[Stored data entries]
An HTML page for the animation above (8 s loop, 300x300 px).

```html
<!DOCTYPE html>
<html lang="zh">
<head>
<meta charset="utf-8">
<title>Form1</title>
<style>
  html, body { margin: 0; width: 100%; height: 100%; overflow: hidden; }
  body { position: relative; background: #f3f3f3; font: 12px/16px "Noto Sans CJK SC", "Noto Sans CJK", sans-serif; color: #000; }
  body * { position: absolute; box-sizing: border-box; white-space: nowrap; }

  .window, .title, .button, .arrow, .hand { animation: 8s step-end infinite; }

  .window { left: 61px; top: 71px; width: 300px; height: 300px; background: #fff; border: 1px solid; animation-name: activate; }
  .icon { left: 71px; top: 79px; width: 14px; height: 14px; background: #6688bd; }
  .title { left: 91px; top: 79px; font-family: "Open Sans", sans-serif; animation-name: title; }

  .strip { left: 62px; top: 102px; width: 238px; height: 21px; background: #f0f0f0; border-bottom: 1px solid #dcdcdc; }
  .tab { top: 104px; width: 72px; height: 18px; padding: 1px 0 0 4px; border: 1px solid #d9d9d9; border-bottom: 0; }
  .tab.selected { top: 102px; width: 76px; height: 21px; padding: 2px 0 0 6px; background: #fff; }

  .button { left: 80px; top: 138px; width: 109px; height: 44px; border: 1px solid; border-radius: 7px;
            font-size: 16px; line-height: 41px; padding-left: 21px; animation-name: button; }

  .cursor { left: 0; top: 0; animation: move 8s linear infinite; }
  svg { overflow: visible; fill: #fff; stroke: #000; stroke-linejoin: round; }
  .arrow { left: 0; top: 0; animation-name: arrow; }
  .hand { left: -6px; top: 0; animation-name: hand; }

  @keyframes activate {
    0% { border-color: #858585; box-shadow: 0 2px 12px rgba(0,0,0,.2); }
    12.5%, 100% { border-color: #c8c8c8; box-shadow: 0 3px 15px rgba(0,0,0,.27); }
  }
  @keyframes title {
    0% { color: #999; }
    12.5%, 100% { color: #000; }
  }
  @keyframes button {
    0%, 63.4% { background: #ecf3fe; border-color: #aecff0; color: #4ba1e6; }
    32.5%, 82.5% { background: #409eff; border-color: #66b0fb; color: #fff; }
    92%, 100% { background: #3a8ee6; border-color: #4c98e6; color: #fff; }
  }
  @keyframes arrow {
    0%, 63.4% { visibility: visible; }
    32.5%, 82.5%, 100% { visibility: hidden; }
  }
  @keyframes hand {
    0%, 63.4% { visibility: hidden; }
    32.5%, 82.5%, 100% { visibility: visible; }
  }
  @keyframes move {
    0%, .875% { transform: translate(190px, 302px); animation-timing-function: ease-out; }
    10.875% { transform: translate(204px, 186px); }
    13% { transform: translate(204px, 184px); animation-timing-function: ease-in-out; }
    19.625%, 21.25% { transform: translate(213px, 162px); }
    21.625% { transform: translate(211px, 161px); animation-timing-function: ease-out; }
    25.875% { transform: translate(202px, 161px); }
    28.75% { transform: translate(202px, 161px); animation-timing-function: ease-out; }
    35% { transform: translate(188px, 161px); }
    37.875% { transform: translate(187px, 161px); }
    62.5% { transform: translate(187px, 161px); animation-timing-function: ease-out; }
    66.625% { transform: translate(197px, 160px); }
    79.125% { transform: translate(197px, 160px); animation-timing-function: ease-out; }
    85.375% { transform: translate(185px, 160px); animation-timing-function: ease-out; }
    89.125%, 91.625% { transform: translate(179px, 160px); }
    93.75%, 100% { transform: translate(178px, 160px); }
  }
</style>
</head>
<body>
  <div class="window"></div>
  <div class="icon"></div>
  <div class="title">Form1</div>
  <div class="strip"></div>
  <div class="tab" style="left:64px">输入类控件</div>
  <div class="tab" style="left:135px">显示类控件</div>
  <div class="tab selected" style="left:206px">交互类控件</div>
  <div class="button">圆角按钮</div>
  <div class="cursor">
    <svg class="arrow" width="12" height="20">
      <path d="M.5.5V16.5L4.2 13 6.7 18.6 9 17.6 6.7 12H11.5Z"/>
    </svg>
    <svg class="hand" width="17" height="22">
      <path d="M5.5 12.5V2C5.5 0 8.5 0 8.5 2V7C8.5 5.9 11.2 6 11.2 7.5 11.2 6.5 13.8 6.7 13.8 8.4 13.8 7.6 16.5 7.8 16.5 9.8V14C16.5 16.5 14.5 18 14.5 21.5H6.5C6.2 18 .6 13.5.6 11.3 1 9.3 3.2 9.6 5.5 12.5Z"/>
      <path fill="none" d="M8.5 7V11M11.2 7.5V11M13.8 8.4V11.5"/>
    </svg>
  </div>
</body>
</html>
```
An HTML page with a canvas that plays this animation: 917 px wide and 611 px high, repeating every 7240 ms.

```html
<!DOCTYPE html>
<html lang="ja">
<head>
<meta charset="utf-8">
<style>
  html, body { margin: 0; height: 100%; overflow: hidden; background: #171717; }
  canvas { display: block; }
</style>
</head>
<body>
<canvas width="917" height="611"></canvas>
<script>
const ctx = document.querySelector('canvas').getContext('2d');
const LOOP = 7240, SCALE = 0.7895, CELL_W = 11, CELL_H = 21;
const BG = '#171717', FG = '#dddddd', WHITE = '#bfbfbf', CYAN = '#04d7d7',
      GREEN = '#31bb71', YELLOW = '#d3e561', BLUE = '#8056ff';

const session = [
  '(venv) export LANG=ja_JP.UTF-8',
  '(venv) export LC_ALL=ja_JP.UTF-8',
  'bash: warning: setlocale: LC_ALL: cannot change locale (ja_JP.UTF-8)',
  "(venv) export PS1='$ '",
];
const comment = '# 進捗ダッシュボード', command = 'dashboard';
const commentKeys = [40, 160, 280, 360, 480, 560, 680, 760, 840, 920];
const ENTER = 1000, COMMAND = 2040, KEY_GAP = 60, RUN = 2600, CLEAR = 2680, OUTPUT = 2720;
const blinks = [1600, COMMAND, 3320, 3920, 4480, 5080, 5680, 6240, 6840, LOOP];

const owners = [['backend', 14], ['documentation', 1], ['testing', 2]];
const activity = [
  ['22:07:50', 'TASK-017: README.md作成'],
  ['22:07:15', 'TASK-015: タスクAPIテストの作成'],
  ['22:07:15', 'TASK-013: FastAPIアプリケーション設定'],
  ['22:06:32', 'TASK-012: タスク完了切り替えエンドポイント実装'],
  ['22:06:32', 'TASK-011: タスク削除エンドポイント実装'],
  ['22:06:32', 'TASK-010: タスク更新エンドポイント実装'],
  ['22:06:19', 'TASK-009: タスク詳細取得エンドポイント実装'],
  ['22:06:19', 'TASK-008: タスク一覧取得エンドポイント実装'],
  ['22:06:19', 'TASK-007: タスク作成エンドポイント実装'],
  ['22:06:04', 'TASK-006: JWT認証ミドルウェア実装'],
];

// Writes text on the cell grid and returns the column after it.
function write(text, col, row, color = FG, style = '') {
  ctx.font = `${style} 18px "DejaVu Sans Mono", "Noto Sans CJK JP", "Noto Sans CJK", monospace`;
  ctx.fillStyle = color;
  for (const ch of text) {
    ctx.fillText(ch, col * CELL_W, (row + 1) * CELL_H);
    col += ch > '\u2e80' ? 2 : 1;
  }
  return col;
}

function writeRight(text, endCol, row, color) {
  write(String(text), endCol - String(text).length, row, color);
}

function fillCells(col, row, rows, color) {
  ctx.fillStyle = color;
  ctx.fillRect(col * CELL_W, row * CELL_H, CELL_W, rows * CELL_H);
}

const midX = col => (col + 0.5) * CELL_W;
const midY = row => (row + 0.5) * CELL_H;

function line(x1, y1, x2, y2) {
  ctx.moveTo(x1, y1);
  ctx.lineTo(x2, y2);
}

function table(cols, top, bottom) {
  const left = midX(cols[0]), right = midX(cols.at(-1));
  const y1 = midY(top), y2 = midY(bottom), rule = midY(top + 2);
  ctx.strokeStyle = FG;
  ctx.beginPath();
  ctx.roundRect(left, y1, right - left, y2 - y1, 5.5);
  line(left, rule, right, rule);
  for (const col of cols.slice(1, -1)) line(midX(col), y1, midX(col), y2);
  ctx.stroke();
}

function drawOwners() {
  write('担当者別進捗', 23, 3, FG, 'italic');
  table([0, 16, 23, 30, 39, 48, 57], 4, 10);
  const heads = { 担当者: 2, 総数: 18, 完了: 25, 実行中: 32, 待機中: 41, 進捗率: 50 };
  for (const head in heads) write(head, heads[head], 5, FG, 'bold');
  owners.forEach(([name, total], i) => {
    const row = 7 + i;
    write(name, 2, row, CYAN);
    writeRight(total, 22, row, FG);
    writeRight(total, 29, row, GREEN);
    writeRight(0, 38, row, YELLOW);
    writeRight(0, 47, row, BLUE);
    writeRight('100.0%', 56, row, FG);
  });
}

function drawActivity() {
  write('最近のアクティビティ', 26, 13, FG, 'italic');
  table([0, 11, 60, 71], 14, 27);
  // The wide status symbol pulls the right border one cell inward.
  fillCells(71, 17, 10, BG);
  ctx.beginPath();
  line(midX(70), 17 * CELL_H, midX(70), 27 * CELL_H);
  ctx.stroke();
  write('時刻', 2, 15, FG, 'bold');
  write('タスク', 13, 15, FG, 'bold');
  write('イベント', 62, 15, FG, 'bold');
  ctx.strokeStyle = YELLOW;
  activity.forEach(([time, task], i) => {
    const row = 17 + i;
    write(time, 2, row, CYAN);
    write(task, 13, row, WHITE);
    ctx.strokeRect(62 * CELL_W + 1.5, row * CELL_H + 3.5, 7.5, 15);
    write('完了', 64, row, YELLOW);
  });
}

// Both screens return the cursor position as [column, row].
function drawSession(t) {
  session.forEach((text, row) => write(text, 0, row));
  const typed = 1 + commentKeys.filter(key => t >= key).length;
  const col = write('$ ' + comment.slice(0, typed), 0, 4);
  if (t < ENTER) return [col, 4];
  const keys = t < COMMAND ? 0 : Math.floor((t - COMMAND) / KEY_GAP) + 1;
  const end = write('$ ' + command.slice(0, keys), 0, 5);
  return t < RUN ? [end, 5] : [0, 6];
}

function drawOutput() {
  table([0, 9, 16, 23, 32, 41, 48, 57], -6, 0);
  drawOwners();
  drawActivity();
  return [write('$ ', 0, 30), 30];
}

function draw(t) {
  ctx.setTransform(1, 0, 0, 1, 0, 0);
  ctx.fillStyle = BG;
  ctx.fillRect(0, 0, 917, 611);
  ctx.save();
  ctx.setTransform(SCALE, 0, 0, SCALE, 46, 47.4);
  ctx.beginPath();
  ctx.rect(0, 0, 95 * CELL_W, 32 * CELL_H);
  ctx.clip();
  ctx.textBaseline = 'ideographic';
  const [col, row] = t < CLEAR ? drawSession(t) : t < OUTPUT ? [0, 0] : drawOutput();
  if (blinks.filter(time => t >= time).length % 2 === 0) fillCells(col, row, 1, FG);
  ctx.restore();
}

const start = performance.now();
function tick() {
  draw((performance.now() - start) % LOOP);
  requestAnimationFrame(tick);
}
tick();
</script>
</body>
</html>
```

WHAT THIS TASK INVOLVES
Could you copy every line in the records that holds "button"?

ANSWER SECTION
  .window, .title, .button, .arrow, .hand { animation: 8s step-end infinite; }
  .button { left: 80px; top: 138px; width: 109px; height: 44px; border: 1px solid; border-radius: 7px;
            font-size: 16px; line-height: 41px; padding-left: 21px; animation-name: button; }
  @keyframes button {
  <div class="button">圆角按钮</div>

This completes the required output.